On Tuesday, Elliot Page, the Oscar-nominated star of “The Umbrella Academy,” posted to Instagram about his experience being transgender and non-binary.
In addition to congratulating Page, LGBTQ organizations are posting tips to social media to help journalists, and the public at large, navigate the proper way to cover transgender topics respectfully and accurately.
Advocacy organization GLAAD created a tip sheet to help the media avoid common mistakes and cliches, such as using old gender pronouns, speculating on medical procedures or critiquing a transgender person's feminity or masculinity.
It's important to have resources created by people with expertise in trans issues because often cis gender people, or those without an understanding of trans issues, aren’t sure how to depict an individual’s experience, said GLAAD chief communications officer Rich Ferraro.
"Only 34% of the general public knows transgender people personally, but much of the information people learn about the trans experience comes from the media," he said. "It's so very important that the media tells trans stories fairly and accurately with the right language, because that trickles down to classrooms and living rooms around the country."
One of the biggest issues is "deadnaming" a transgender individual -- using the person's birth name -- as the Transgender Journalist Association tweeted.
"Reminder: there is NEVER a reason to publish someone’s deadname," the organization said in a statement. "We are delighted @TheElliotPage, star of Juno & The Umbrella Academy, loves being trans & is sharing that part of himself. We urge journalists and media outlets to treat Elliot with respect & not deadname them."
After Page's post, outlets like USA Today and The New York Times were applauded for not using Page's birth name, while others like TMZ and NBC News' Out, were criticized for including it in their headlines.
"Since Elliot Page was so widely known by his former name, we’re using it in our 1st tweet/article ONLY," Out responded via Twitter. "This decision also abides by GLAAD’s guidance when referring to celebrities who come out as trans."
Page himself voiced concerns about violence against the trans community, particularly trans people of color, in his coming-out statement and said that misnaming can negatively impact the mental health of members of the community.
To counter slip-ups before they happen, GLAAD proactively posts to social media and reaches out to journalists with its media resource guide, which is updated regularly.
"Living in a country where over 40 trans people—mostly transgender women of color—have been murdered in hate crimes this year, GLAAD spends a lot of time contacting media outlets who in many instances have never covered trans stories before," Ferraro said, adding it prevents victims from being victimized twice.
"Not only are they the victim of a horrendous hate crime, but now their legacy is being tarnished by the fact that the media outlet is referring to them by the name given to them at birth and not their authentic name," he added.
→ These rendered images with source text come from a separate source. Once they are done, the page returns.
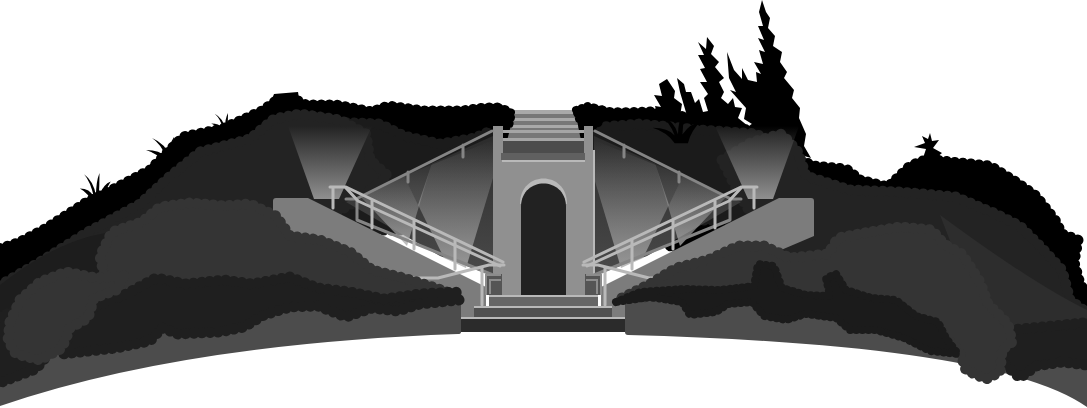
<!DOCTYPE html>
<html lang="en">
<head>
<meta charset="utf-8">
<title>Garden stairway at night</title>
<style>
:root{--paper:#fff;--black:#000;--night:#1b1b1b;--hill:#232323;--hedge-dark:#1f1f1f;--hedge:#343434;--wall:#4c4c4c;--ramp:#7c7c7c;--stone:#909090;--step:#666;--rail:#b9b9b9;--rail-back:#858585}
html,body{margin:0;background:var(--paper);overflow:hidden}
svg{display:block;width:1087px;height:408px}
.leaf{stroke-width:11;stroke-linecap:round;stroke-linejoin:round;stroke-dasharray:.1 8}
.leaf.small{stroke-width:8;stroke-dasharray:.1 6}
.black{fill:var(--black);stroke:var(--black)}
.night{fill:var(--night);stroke:var(--night)}
.hill{fill:var(--hill);stroke:var(--hill)}
.dark{fill:var(--hedge-dark);stroke:var(--hedge-dark)}
.hedge{fill:var(--hedge);stroke:var(--hedge)}
.spike{fill:var(--black)}
.wall{fill:var(--wall)}
.ramp{fill:var(--ramp)}
.stone{fill:var(--stone)}
.step{fill:var(--step)}
.edge{fill:var(--rail)}
.rail,.rail-back{fill:none;stroke:var(--rail);stroke-width:3;stroke-linejoin:round;stroke-linecap:round}
.rail-back{stroke:var(--rail-back)}
</style>
</head>
<body>
<svg viewBox="0 0 1087 408" role="img" aria-label="Stone stairway with an arched door, lit between dark hedges">
<defs>
  <linearGradient id="beam" x1="0" y1="0" x2="0" y2="1">
    <stop offset="0" stop-color="#aaa" stop-opacity="0"/>
    <stop offset="1" stop-color="#aaa" stop-opacity=".8"/>
  </linearGradient>
  <linearGradient id="terrace" x1="0" y1="0" x2="0" y2="1">
    <stop offset="0" stop-color="#2c2c2c"/>
    <stop offset="1" stop-color="#4a4a4a"/>
  </linearGradient>

  <g id="terrace-side">
    <path fill="url(#terrace)" d="M346 202L493 136V276L440 256Z"/>
    <path fill="url(#beam)" d="M288 126H372L339 199H314Z"/>
    <path fill="url(#beam)" d="M360 196L432 163L407 246L394 232Z"/>
    <path fill="url(#beam)" d="M404 176L493 140V178L466 268L444 258Z"/>
    <path fill="#202020" opacity=".5" d="M432 163L404 176L418 205Z"/>
  </g>

  <g id="ramp-side">
    <path class="ramp" d="M276 198H308L486 287V318H461V294L400 290L273 236V201Q273 198 276 198Z"/>
    <path class="rail-back" d="M346 199H356L492 131M408 172V182M463 145V157M357 199V220L493 275"/>
    <path class="rail" d="M330 187H346L503 262M333 188V208M372 200V228M414 220V249M455 240V269"/>
    <path class="rail" stroke-width="2" d="M346 188L358 201L500 266"/>
    <path class="rail" d="M412 278H438L489 265H504M418 279V287M482 267V305"/>
    <path fill="#555" d="M485 274H502V295H485Z"/>
    <path fill="none" stroke="#8c8c8c" stroke-width="2" d="M486 295V275H501M490 294V280H501"/>
  </g>

  <g id="grass">
    <path d="M-3 12Q-10 2-23 -2Q-9 -2-3 5Q-8 -8-17 -14Q-3 -8 0 4Q0 -8 5 -15Q5 -5 4 4Q11 -6 21 -8Q12 0 9 12Z"/>
  </g>
</defs>

<g id="far-trees">
  <path class="leaf black" d="M-8 251L18 243L45 229L87 202L112 190L150 170L183 137L222 129L262 111L276 101L294 99L306 105L336 105L372 112L388 106L424 111L462 111L484 108L500 108L511 114L510 150L300 220L-8 310Z"/>
  <path class="leaf black" d="M578 112L594 109L612 113L650 112L692 118L740 130L780 128L800 160L814 166L846 169L860 180L888 187L910 166L928 159L950 162L990 166L1016 182L1036 196L1055 220L1062 234L1078 240L1074 262L1080 284L1094 306V330L800 310L578 200Z"/>
  <g class="spike">
    <path d="M762 0L766 12L770 18L768 28L775 36L773 46L782 52L780 62L787 72L784 78L794 90L792 98L800 108L799 118L806 134L804 146L811 158L750 140L752 124L744 119L746 108L730 90L736 92L729 78L727 52L734 70L742 79L742 68L748 80L757 82L756 72L761 74L754 62L763 64L759 50L765 52L758 38L764 40L758 26L763 26L759 12Z"/>
    <path d="M707 37L714 46L711 54L719 62L715 67L724 78L719 82L724 92L721 98L728 104L733 98L735 107L742 108L738 118L748 126L690 126L680 92L677 78L684 84L686 92L691 92L695 103L699 99L703 112L708 111L704 98L708 94L700 82L707 82L700 69L705 68L698 55L704 55L698 42L706 49Z"/>
    <path d="M667 79L675 91L674 98L682 104L680 116L700 120L660 124L655 106L661 107L654 95L662 96L659 84Z"/>
    <path d="M921 164L926 149L914 147L925 143L922 136L928 139L930 133L932 141L939 140L933 148L942 153L936 158L948 164Z"/>
    <use href="#grass" x="169" y="152"/>
    <use href="#grass" transform="translate(96 191) scale(.7 1.2)"/>
    <use href="#grass" transform="translate(225 125) scale(.6 .8)"/>
    <path d="M274 94L298 92L300 104H270Z"/>
  </g>
</g>

<g id="hillside">
  <path class="leaf night" d="M330 122L380 124L404 136L440 144L475 138L497 128V230H330Z"/>
  <path class="leaf night" d="M590 128L640 124L700 130L758 134L772 170L750 220H590Z"/>
  <path class="leaf hill" d="M-8 290L40 262L88 232L140 204L168 178L200 152L250 139L274 119L300 114L340 120L366 134L370 160L388 176L350 205L280 240L-8 390Z"/>
  <path class="leaf hill" d="M722 160L752 142L782 134L798 152L806 176L850 190L900 192L956 197L996 214L1020 226L1040 246L1062 270L1070 300L1094 318V362L1000 362L800 290L740 196Z"/>
  <path fill="#1d1d1d" d="M0 285Q60 238 112 232L130 300L0 392Z"/>
  <path fill="#2d2d2d" d="M940 215Q1035 285 1087 310V370H1000Z"/>
  <use class="spike" href="#grass" transform="translate(678 130) scale(1.1)"/>
</g>

<g id="upper-stairs">
  <path fill="#777" d="M515 110H575L584 156H503Z"/>
  <path fill="#a9a9a9" d="M515 110H575V114H514ZM513 118H576V121H512ZM511 125H578V128H510Z"/>
  <path fill="#4c4c4c" d="M503 140H584V156H503Z"/>
  <path class="leaf small black" d="M488 112L500 108L512 113L509 126L498 130L488 123Z"/>
  <path class="leaf small black" d="M576 110L588 106L598 112L600 122L590 128L580 122Z"/>
</g>

<use href="#terrace-side"/>
<use href="#terrace-side" transform="translate(1087) scale(-1 1)"/>

<g id="gatehouse">
  <path class="stone" d="M493 126H503V153H584V126H593V296H493Z"/>
  <path fill="#a5a5a5" d="M503 130H584V133H503ZM503 138H584V141H503Z"/>
  <path fill="#606060" d="M501 153H585V160H501Z"/>
  <path class="edge" d="M502 160H585V162H502ZM593 150H595V275H593Z"/>
  <path class="edge" d="M520 204C520 170 567 170 567 204Z"/>
  <path fill="#222" d="M521 295V206C522 176 565 176 566 206V295Z"/>
</g>

<use href="#ramp-side"/>
<use href="#ramp-side" transform="translate(1087) scale(-1 1)"/>

<g id="front-steps">
  <path class="step" d="M489 295H598V307H489Z"/>
  <path fill="#505050" d="M474 307H612V318H474Z"/>
  <path fill="#2b2b2b" d="M461 318H625V332H461Z"/>
  <path class="edge" d="M489 295H598V297H489ZM474 306H612V308H474ZM461 317H625V319H461Z"/>
</g>

<g id="garden-walls">
  <path class="wall" d="M0 406V340L300 296H461V332Q461 334 458 334Q180 344 0 406Z"/>
  <path class="wall" d="M625 298H800L1087 362V407Q1000 345 628 335Q625 335 625 332Z"/>
</g>

<g id="left-hedges">
  <path class="leaf dark" d="M-8 320L40 300L60 340L36 369L12 378L-8 386Z"/>
  <path class="leaf hedge" d="M104 274L100 256L112 232L142 222L160 207L190 203L224 206L250 204L276 216L290 236L320 240L350 252L372 270L404 278L436 288L452 294L400 303L340 296L240 292L120 296Z"/>
  <path class="leaf dark" d="M88 310L126 294L156 278L186 284L224 280L252 284L290 277L318 288L350 292L384 299L420 294L456 292L459 300L420 304L398 311L372 308L346 317L318 306L290 307L264 315L244 327L220 332L178 334L162 328L150 341L116 348L62 354L72 326Z"/>
  <path class="leaf hedge" d="M10 322L20 300L40 282L66 272L96 278L124 276L116 290L94 298L88 318L70 328L62 348L40 360L16 354L8 340Z"/>
</g>

<g id="right-hedges">
  <path class="leaf dark" d="M1010 330L1094 322V366L1062 362L1036 366L1020 378L1000 360Z"/>
  <path class="leaf hedge" d="M622 298L650 284L676 268L708 260L738 246L764 246L790 258L828 254L838 238L870 232L900 227L932 230L944 244L962 254L980 282L988 304L1008 324L1012 342L1002 350L1000 372L986 379L966 370L960 352L930 322L870 304L800 298L740 292Z"/>
  <path class="leaf small night" d="M616 302L640 292L684 289L720 290L754 286L758 264L774 266L782 288L806 295L830 296L826 278L836 274L846 290L872 298L896 300L916 316L938 322L946 338L958 354L930 351L904 338L876 330L850 330L836 318L806 314L786 320L764 316L752 302L728 304L716 312L690 315L682 302L650 297Z"/>
</g>
</svg>
</body>
</html>
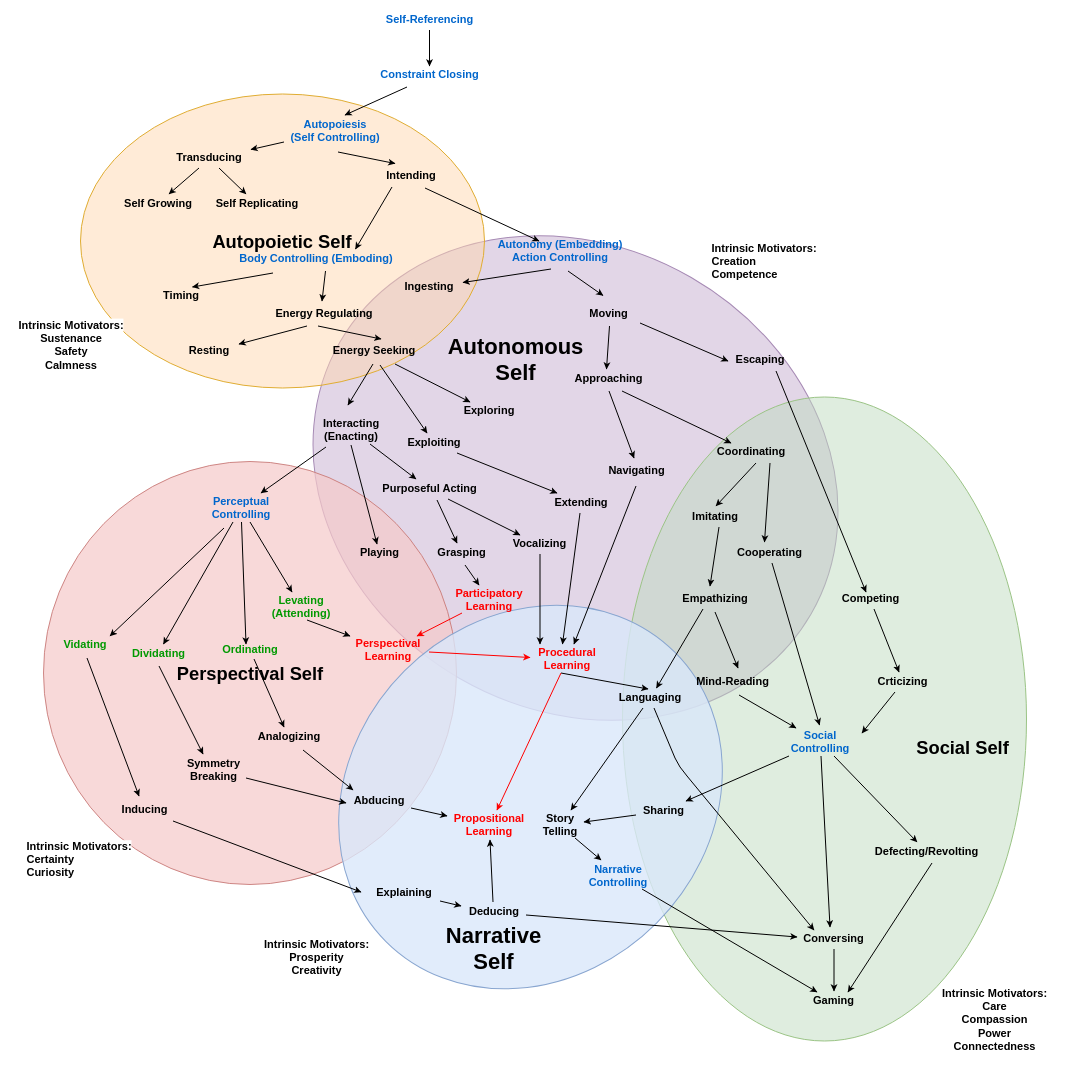
<!DOCTYPE html>
<html lang="en">
<head>
<meta charset="utf-8">
<title>Layers of Self</title>
<style>
:root{--ink:#000;--control:#06c;--sense:#090;--learn:#f00;--paper:#fff}
*{box-sizing:border-box}
html,body{margin:0;padding:0;background:var(--paper)}
.diagram{position:relative;width:1065px;height:1079px;overflow:hidden;background:var(--paper);color:var(--ink);font:bold 11px/1.2 "Liberation Sans",Arial,sans-serif}
.diagram svg{position:absolute;left:0;top:0;display:block}
.node,.title,.note{position:absolute;left:var(--x);top:var(--y);margin:0;transform:translate(-50%,-50%);text-align:center;white-space:nowrap}
.title{font-size:18.3px;line-height:1.2}
.large{font-size:22px}
.note{background:var(--paper)}
.left{text-align:left}
.control{color:var(--control)}
.sense{color:var(--sense)}
.learn{color:var(--learn)}
.links path{fill:none;stroke:var(--ink);stroke-width:1;marker-end:url(#arrow)}
.links .learning{stroke:var(--learn);marker-end:url(#arrow-learning)}
</style>
</head>
<body>
<main class="diagram">
<svg width="1065" height="1079" viewBox="0 0 1065 1079" aria-hidden="true">
<defs>
<marker id="arrow" markerUnits="userSpaceOnUse" markerWidth="8" markerHeight="8" refX="7" refY="4" orient="auto"><path d="M0 .5L7.5 4L0 7.5L2 4Z" fill="#000"/></marker>
<marker id="arrow-learning" markerUnits="userSpaceOnUse" markerWidth="8" markerHeight="8" refX="7" refY="4" orient="auto"><path d="M0 .5L7.5 4L0 7.5L2 4Z" fill="#f00"/></marker>
</defs>
<g class="selves">
<ellipse cx="575.5" cy="478" rx="272" ry="231.5" transform="rotate(30 575.5 478)" fill="#e2d6e7" stroke="#a78bb5"/>
<ellipse cx="282.5" cy="241" rx="202" ry="147" fill="#ffd7af" fill-opacity=".5" stroke="#e0ad33"/>
<ellipse cx="250" cy="673" rx="206.5" ry="211.5" fill="#f6c9c9" fill-opacity=".7" stroke="#c97c79" stroke-opacity=".9"/>
<ellipse cx="824.5" cy="719" rx="202" ry="322" fill="#bfdbbf" fill-opacity=".5" stroke="#9bc486"/>
<ellipse cx="530.5" cy="797" rx="204.4" ry="178.3" transform="rotate(-45 530.5 797)" fill="#dae8fb" fill-opacity=".8" stroke="#89a6d0"/>
</g>
<g class="links">
<path d="M429.5 30V66"/>
<path d="M407 87L345 115"/>
<path d="M284 142L251 149.5"/>
<path d="M338 152L395 163.5"/>
<path d="M199 168L169 194"/>
<path d="M219 168L246 194"/>
<path d="M392 187L355.5 249"/>
<path d="M425 188L539 241"/>
<path d="M273 273L192.500 287"/>
<path d="M325.500 271L322 301"/>
<path d="M307 326L239 344"/>
<path d="M318 326L381 339"/>
<path d="M551 269L463 282.500"/>
<path d="M568 271L603 295.500"/>
<path d="M609.500 326L606.500 369"/>
<path d="M640 323L728 361"/>
<path d="M622 391L731 443"/>
<path d="M609 391L634 458"/>
<path d="M776 371L866 592"/>
<path d="M395 364L470 402"/>
<path d="M380 365L427 433"/>
<path d="M373 364L348 405"/>
<path d="M370 444L416 479"/>
<path d="M351 445L377 544"/>
<path d="M326 447L261 493"/>
<path d="M457 453L557 493"/>
<path d="M437 500L457 543"/>
<path d="M448 499L520 535"/>
<path d="M465 565L479 585"/>
<path d="M540 554V644"/>
<path d="M580 513L562.500 644"/>
<path d="M636 486L574 644"/>
<path d="M756 463L716 506"/>
<path d="M770 463L764.500 542"/>
<path d="M719 527L710 586"/>
<path d="M772 563L819.500 725"/>
<path d="M703 609L656.500 688"/>
<path d="M715 612L738 668"/>
<path d="M739 695L796 728"/>
<path d="M874 609L899 672"/>
<path d="M895 692L862 733"/>
<path d="M224 528L110 636"/>
<path d="M233 522L163.500 644"/>
<path d="M241.500 522L246 644"/>
<path d="M250 522L292 592"/>
<path d="M307 620L350 636"/>
<path d="M87 658L139 796"/>
<path d="M159 666L203 754"/>
<path d="M254 659L284 727"/>
<path d="M303 750L353 790"/>
<path d="M246 778L346 803"/>
<path d="M173 821L361 892"/>
<path d="M411 808L447 816"/>
<path d="M440 901L461 906"/>
<path d="M493 902L490 840"/>
<path d="M526 915L797 937"/>
<path d="M561 673L648 689"/>
<path d="M643 708L571 810"/>
<path d="M654 708L675 758Q679 767 687 776L814 930"/>
<path d="M789 756L686 801"/>
<path d="M636 815L584 822"/>
<path d="M575 838L601 860"/>
<path d="M642 889L817 992"/>
<path d="M821 756L830 927"/>
<path d="M834 756L917 842"/>
<path d="M932 863L848 992"/>
<path d="M834 949V991"/>
<path class="learning" d="M462 613L417 636"/>
<path class="learning" d="M429 652L530 657.500"/>
<path class="learning" d="M561 673L497 810"/>
</g>
</svg>

<section aria-label="Origins">
<p class="node control" style="--x:429.5px;--y:20px">Self-Referencing</p>
<p class="node control" style="--x:429.5px;--y:75px">Constraint Closing</p>
</section>

<section aria-label="Autopoietic Self">
<h2 class="title" style="--x:282px;--y:242px">Autopoietic Self</h2>
<p class="node control" style="--x:335px;--y:131px">Autopoiesis<br>(Self Controlling)</p>
<p class="node" style="--x:209px;--y:158px">Transducing</p>
<p class="node" style="--x:411px;--y:176px">Intending</p>
<p class="node" style="--x:158px;--y:204px">Self Growing</p>
<p class="node" style="--x:257px;--y:204px">Self Replicating</p>
<p class="node control" style="--x:316px;--y:259px">Body Controlling (Emboding)</p>
<p class="node" style="--x:181px;--y:296px">Timing</p>
<p class="node" style="--x:324px;--y:314px">Energy Regulating</p>
<p class="node" style="--x:209px;--y:351px">Resting</p>
<p class="node" style="--x:374px;--y:351px">Energy Seeking</p>
<p class="note" style="--x:71px;--y:345px">Intrinsic Motivators:<br>Sustenance<br>Safety<br>Calmness</p>
</section>

<section aria-label="Autonomous Self">
<h2 class="title large" style="--x:515.5px;--y:360px">Autonomous<br>Self</h2>
<p class="node control" style="--x:560px;--y:250.500px">Autonomy (Embedding)<br>Action Controlling</p>
<p class="node" style="--x:429px;--y:287px">Ingesting</p>
<p class="node" style="--x:608.500px;--y:314px">Moving</p>
<p class="node" style="--x:760px;--y:360px">Escaping</p>
<p class="node" style="--x:608.500px;--y:379px">Approaching</p>
<p class="node" style="--x:489px;--y:411px">Exploring</p>
<p class="node" style="--x:434px;--y:443px">Exploiting</p>
<p class="node" style="--x:351px;--y:430px">Interacting<br>(Enacting)</p>
<p class="node" style="--x:636.500px;--y:471px">Navigating</p>
<p class="node" style="--x:429.500px;--y:489px">Purposeful Acting</p>
<p class="node" style="--x:581px;--y:503px">Extending</p>
<p class="node" style="--x:379.500px;--y:553px">Playing</p>
<p class="node" style="--x:461.500px;--y:553px">Grasping</p>
<p class="node" style="--x:539.500px;--y:544px">Vocalizing</p>
<p class="node learn" style="--x:489px;--y:599.500px">Participatory<br>Learning</p>
<p class="note left" style="--x:764px;--y:262px">Intrinsic Motivators:<br>Creation<br>Competence</p>
</section>

<section aria-label="Perspectival Self">
<h2 class="title" style="--x:250px;--y:674px">Perspectival Self</h2>
<p class="node control" style="--x:241px;--y:507.500px">Perceptual<br>Controlling</p>
<p class="node sense" style="--x:301px;--y:607px">Levating<br>(Attending)</p>
<p class="node sense" style="--x:85px;--y:645px">Vidating</p>
<p class="node sense" style="--x:158.500px;--y:654px">Dividating</p>
<p class="node sense" style="--x:250px;--y:650px">Ordinating</p>
<p class="node learn" style="--x:388px;--y:650px">Perspectival<br>Learning</p>
<p class="node" style="--x:289px;--y:737px">Analogizing</p>
<p class="node" style="--x:213.500px;--y:769.500px">Symmetry<br>Breaking</p>
<p class="node" style="--x:144.500px;--y:810px">Inducing</p>
<p class="note left" style="--x:79px;--y:859.500px">Intrinsic Motivators:<br>Certainty<br>Curiosity</p>
</section>

<section aria-label="Social Self">
<h2 class="title" style="--x:962.500px;--y:748px">Social Self</h2>
<p class="node" style="--x:751px;--y:452px">Coordinating</p>
<p class="node" style="--x:715px;--y:517px">Imitating</p>
<p class="node" style="--x:769.500px;--y:553px">Cooperating</p>
<p class="node" style="--x:715px;--y:599px">Empathizing</p>
<p class="node" style="--x:870.500px;--y:599px">Competing</p>
<p class="node" style="--x:732.500px;--y:682px">Mind-Reading</p>
<p class="node" style="--x:902.500px;--y:682px">Crticizing</p>
<p class="node control" style="--x:820px;--y:742px">Social<br>Controlling</p>
<p class="node" style="--x:926.500px;--y:852px">Defecting/Revolting</p>
<p class="node" style="--x:833.500px;--y:939px">Conversing</p>
<p class="node" style="--x:833.500px;--y:1001px">Gaming</p>
<p class="note" style="--x:994.500px;--y:1020px">Intrinsic Motivators:<br>Care<br>Compassion<br>Power<br>Connectedness</p>
</section>

<section aria-label="Narrative Self">
<h2 class="title large" style="--x:493.500px;--y:949px">Narrative<br>Self</h2>
<p class="node learn" style="--x:567px;--y:659px">Procedural<br>Learning</p>
<p class="node" style="--x:650px;--y:698px">Languaging</p>
<p class="node" style="--x:379px;--y:801px">Abducing</p>
<p class="node learn" style="--x:489px;--y:824.500px">Propositional<br>Learning</p>
<p class="node" style="--x:560px;--y:824.500px">Story<br>Telling</p>
<p class="node" style="--x:663.500px;--y:811px">Sharing</p>
<p class="node control" style="--x:618px;--y:875.500px">Narrative<br>Controlling</p>
<p class="node" style="--x:404px;--y:893px">Explaining</p>
<p class="node" style="--x:494px;--y:912px">Deducing</p>
<p class="note" style="--x:316.500px;--y:958px">Intrinsic Motivators:<br>Prosperity<br>Creativity</p>
</section>
</main>
</body>
</html>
The GLAAD Media Institute does behind-the-scenes consulting and works with brands, celebrities and PR professionals to advocate for inclusion of trans people in advertising and campaigns. GLAAD has also collaborated with Getty Media to increase the use of trans people in everyday situations in stock photos.
The group also worked with Procter & Gamble on a series of ads over the past year, including Pantene's Home for the Holidays, which told stories of members of the Trans Chorus of Los Angeles and the film “They Will See You,” made with CNN’s Great Big Story.
"For a community that is often targeted by anti-trans rhetoric, legislation and media, our stories are the most powerful thing we have to educate and grow acceptance," Ferraro said.